STAINED GLASS CREATIONS AT THE ART STUDIO

Not many 16-year-old boys fall in love with stained glass, but that’s exactly what happened to Richard Turbiak. As a kid growing up in Brooklyn in the 1970s, he developed an interest in making his own terrariums. When he took some panes of glass to a local craft shop for cutting, the owners didn’t have the heart to charge him. In return, Turbiak enrolled in their stained glass class – and that was all it took.

After working elsewhere for years, in both the corporate world and other glass studios, Turbiak settled in Kalispell, where he opened The Art Studio in January 2020.

While he also performs repairs and restoration work, Turbiak specializes in commissioned pieces. Many of them celebrate natural elements like floral designs or birds, such as a recent piece entitled “Great Blue Heron.”

“The client said, ‘I want a heron.’ That was my direction,” Turbiak recalled.

He used that creative freedom to play with form and color – selecting brilliant greens to surround the bird and a multifaceted wing design capped off with a bright red-orange beak.

The piece showcases his mastery of glass design and attention to detail in the meticulous alignment of more than 300 individual glass fragments and the uniform soldering that joins them. The effect is much more than the sum of its parts.

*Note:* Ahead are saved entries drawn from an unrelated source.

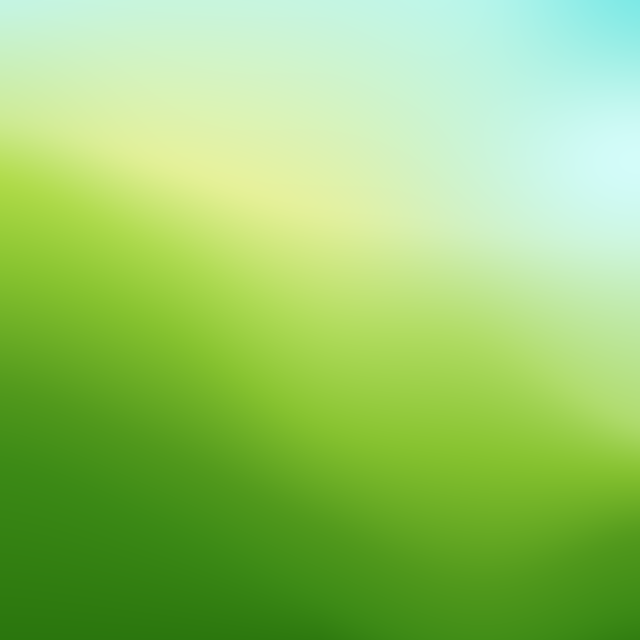
A WebGL 2 fragment shader for this background:

```glsl
#version 300 es
precision highp float;

#define SOFTNESS 0.035
#define LEAF_BAND 0.12
#define GLOW_CENTER vec2(1.0, 0.75)
#define GLOW_SIZE vec2(0.22, 0.14)

uniform vec2 u_resolution;
out vec4 fragColor;

const vec3 LIME = vec3(0.53, 0.765, 0.185);
const vec3 LEAF = vec3(0.32, 0.60, 0.11);
const vec3 FOREST = vec3(0.235, 0.54, 0.085);
const vec3 SHADE = vec3(0.16, 0.455, 0.05);
const vec3 GLOW = vec3(0.835, 0.99, 0.985);

// Depths below the top edge of horizon, meadow, lime and leaf, from left to right
const vec4 DEPTHS[5] = vec4[5](
    vec4(0.19, 0.28, 0.42, 0.605),
    vec4(0.255, 0.385, 0.51, 0.70),
    vec4(0.33, 0.51, 0.665, 0.82),
    vec4(0.36, 0.535, 0.71, 0.91),
    vec4(0.37, 0.665, 0.735, 0.835));

// Sky along the top edge
const vec4 SKY[5] = vec4[5](
    vec4(0.77, 0.96, 0.90, 1.0),
    vec4(0.78, 0.96, 0.87, 1.0),
    vec4(0.77, 0.96, 0.89, 1.0),
    vec4(0.71, 0.96, 0.92, 1.0),
    vec4(0.47, 0.91, 0.90, 1.0));

// Haze along the horizon
const vec4 HAZE[5] = vec4[5](
    vec4(0.81, 0.92, 0.58, 1.0),
    vec4(0.90, 0.945, 0.60, 1.0),
    vec4(0.90, 0.945, 0.62, 1.0),
    vec4(0.82, 0.94, 0.74, 1.0),
    vec4(0.79, 0.95, 0.81, 1.0));

// Smooth curve through five evenly spaced knots
vec4 spline(vec4 knots[5], float x) {
    float s = clamp(x, 0.0, 1.0) * 4.0;
    int i = min(int(s), 3);
    float t = s - float(i);
    vec4 a = knots[max(i - 1, 0)];
    vec4 b = knots[i];
    vec4 c = knots[i + 1];
    vec4 d = knots[min(i + 2, 4)];
    vec4 bend = 2.0 * a - 5.0 * b + 4.0 * c - d;
    vec4 twist = 3.0 * (b - c) + d - a;
    return b + 0.5 * t * (c - a + t * (bend + t * twist));
}

float ramp(float start, float end, float value) {
    return clamp((value - start) / (end - start), 0.0, 1.0);
}

// Layers from the sky down to the shaded ground
vec3 landscape(float depth, vec4 level, vec3 sky, vec3 haze, vec3 meadow) {
    float forest = level.w + LEAF_BAND;
    vec3 color = mix(sky, haze, ramp(0.0, level.x, depth));
    color = mix(color, meadow, ramp(level.x, level.y, depth));
    color = mix(color, LIME, ramp(level.y, level.z, depth));
    color = mix(color, LEAF, ramp(level.z, level.w, depth));
    color = mix(color, FOREST, ramp(level.w, forest, depth));
    return mix(color, SHADE, ramp(forest, max(forest + 0.08, 1.02), depth));
}

void main() {
    vec2 uv = gl_FragCoord.xy / u_resolution;
    vec4 level = spline(DEPTHS, uv.x);
    vec3 sky = spline(SKY, uv.x).rgb;
    vec3 haze = spline(HAZE, uv.x).rgb;
    vec3 meadow = mix(vec3(0.69, 0.86, 0.28), vec3(0.69, 0.86, 0.43), uv.x);

    // Weighted vertical blur melts the layer borders
    vec3 color = vec3(0.0);
    float total = 0.0;
    for (int i = -3; i <= 3; i++) {
        float offset = float(i) / 3.0;
        float weight = exp(-2.0 * offset * offset);
        float depth = 1.0 - uv.y + offset * SOFTNESS;
        color += weight * landscape(depth, level, sky, haze, meadow);
        total += weight;
    }
    color /= total;

    // Pale light at the right edge
    vec2 fromGlow = (uv - GLOW_CENTER) / GLOW_SIZE;
    color = mix(color, GLOW, 0.95 * exp(-dot(fromGlow, fromGlow)));

    fragColor = vec4(color, 1.0);
}
```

“I try to let the light play through the glass – it’s the light that takes it somewhere,” he said. “It sparks joy.”

 

To see more work or inquire about commissions, call (720) 626-9928 or visit www.theartstudiollcmt.com.

Jordan Van Eimeren

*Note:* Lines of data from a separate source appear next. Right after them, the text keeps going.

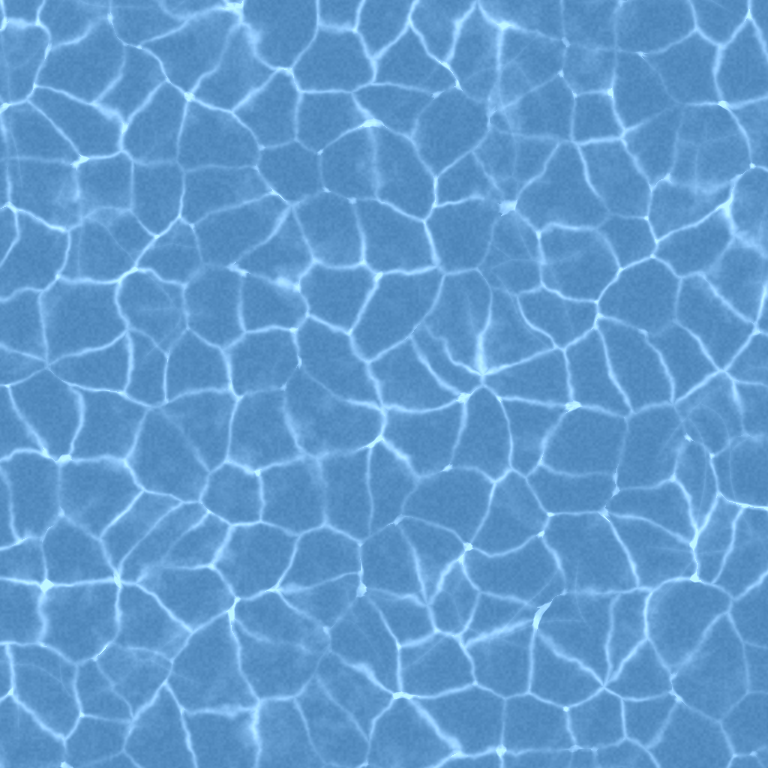
Write a Shadertoy shader that draws this texture.

```glsl
vec2 hash22(vec2 p) {
    vec3 q = fract(p.xyx * vec3(0.1031, 0.1030, 0.0973));
    q += dot(q, q.yzx + 33.33);
    return fract((q.xx + q.yz) * q.zy);
}

float noise(vec2 p) {
    vec2 i = floor(p), f = fract(p);
    f = f * f * (3.0 - 2.0 * f);
    float low = mix(hash22(i).x, hash22(i + vec2(1, 0)).x, f.x);
    float high = mix(hash22(i + vec2(0, 1)).x, hash22(i + vec2(1, 1)).x, f.x);
    return mix(low, high, f.y);
}

float fbm(vec2 p) {
    float sum = 0.0, amp = 0.53;
    for (int i = 0; i < 4; i++) {
        sum += amp * noise(p);
        p = mat2(1.6, 1.2, -1.2, 1.6) * p + 17.3;
        amp *= 0.5;
    }
    return sum;
}

vec2 wobble(vec2 p) {
    return vec2(noise(p), noise(p + 41.7)) - 0.5;
}

// Voronoi net: x = distance to the nearest wall, y = closeness to a junction
vec2 cellNet(vec2 p) {
    vec2 cell = floor(p), nearest = vec2(0), nearestId = vec2(0);
    float best = 9.0;
    for (int y = -1; y <= 1; y++)
    for (int x = -1; x <= 1; x++) {
        vec2 id = cell + vec2(x, y);
        vec2 toSeed = id + 0.05 + 0.9 * hash22(id) - p;
        float d = dot(toSeed, toSeed);
        if (d < best) { best = d; nearest = toSeed; nearestId = id; }
    }

    float wall = 9.0, overlap = 0.0;
    for (int y = -2; y <= 2; y++)
    for (int x = -2; x <= 2; x++) {
        vec2 id = nearestId + vec2(x, y);
        if (x == 0 && y == 0) continue;
        vec2 toSeed = id + 0.05 + 0.9 * hash22(id) - p;
        float d = dot(0.5 * (nearest + toSeed), normalize(toSeed - nearest));
        wall = min(wall, d);
        overlap += exp(-d * d / 0.007);
    }
    return vec2(wall, overlap - exp(-wall * wall / 0.007));
}

void mainImage(out vec4 fragColor, in vec2 fragCoord) {
    vec2 uv = fragCoord / iResolution.y;
    vec2 p = uv * 12.6 + 20.0;

    // Bend the walls into soft, slightly ragged curves
    vec2 bent = p + 0.5 * wobble(p * 0.9) + 0.13 * wobble(p * 3.0) + 0.04 * wobble(p * 9.0);
    vec2 net = cellNet(bent);

    // Filaments that fade and bead along their length, with a halo and glints
    float fade = smoothstep(0.15, 0.7, noise(p * 1.1 + 7.0));
    float beads = 0.4 + 0.75 * noise(p * 2.6 + 3.0) + 0.45 * noise(p * 7.0);
    float strength = mix(0.045, 0.18, fade) * beads;
    float light = strength * exp(-net.x * net.x / 0.0027);
    light += mix(0.035, 0.065, fade) * exp(-net.x / 0.1);
    float glint = smoothstep(0.4, 1.1, net.y) * smoothstep(0.3, 0.8, noise(p * 2.3 + 60.0));
    light += 0.24 * glint * (0.5 + noise(p * 8.0 + 5.0));

    // Faint stray filaments from a second, looser net
    vec2 stray = cellNet(p * 0.8 + 0.9 * wobble(p * 0.8 + 90.0) + 50.0);
    float strayMask = smoothstep(0.52, 0.8, noise(p * 0.7 + 130.0));
    light += 0.08 * strayMask * exp(-stray.x / 0.06);

    // Milky patches that cling to the walls
    float patches = smoothstep(0.42, 0.75, fbm(p * 1.2 + wobble(p * 1.5) + 200.0));
    float wisps = smoothstep(0.3, 0.75, fbm(p * 3.2 + 10.0));
    light += 0.13 * patches * wisps * (0.35 + 0.65 * exp(-net.x / 0.2));

    // Fine grain
    light += 0.045 * (noise(uv * 256.0) - 0.5) + 0.02 * (noise(uv * 410.0 + 9.0) - 0.5);

    vec3 water = vec3(0.325, 0.545, 0.748);
    fragColor = vec4(min(water + min(light, 0.42), 1.0), 1.0);
}
```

THE BEAUTY OF MONTANA AT THE BRETT THUMA GALLERY

A wolf lies still, but not quite relaxed, in a snowy, wooded meadow. Its perked ears and vibrant yellow eyes let the viewer know the animal is alert, but not aggressive. For Bigfork painter and photographer Brett Thuma, that subtlety is what makes “Woodland Watcher” one of his favorite paintings.

Thuma, in true Montana fashion, grew up exploring the outdoors. He began painting the creatures that fascinated him, studying the natural world with a canvas. The resulting pieces are true to reality, but he’s not striving for photorealism. Thuma might enhance colors here and there or merge elements from different places into a single scene.

“Woodland Watcher” is a prime example of his integrated landscapes. To accurately capture his subject, Thuma observed a pack of wolves in captivity, zeroing in on one particular animal that had just been awoken from a nap. He painted the gentle yet vigilant expression and added outside elements like a fallen branch he’d encountered on the Swan River Nature Trail and old growth forests from the west shore of Swan Lake.
It was important to Thuma that his interpretation of the wolf not overexaggerate the animal’s predatory nature.

“I make a point of showing them doing something interesting, but maybe more mundane,” Thuma explained. “There’s been so much legend and myth piled onto them because it sells books and documentaries, but the monster side of them is such a tiny percentage of their actual regular behavior.”

 

To see more of Brett Thuma’s wildlife paintings, visit his Bigfork gallery at 459 Electric Avenue or online at
www.brettthumagallery.com.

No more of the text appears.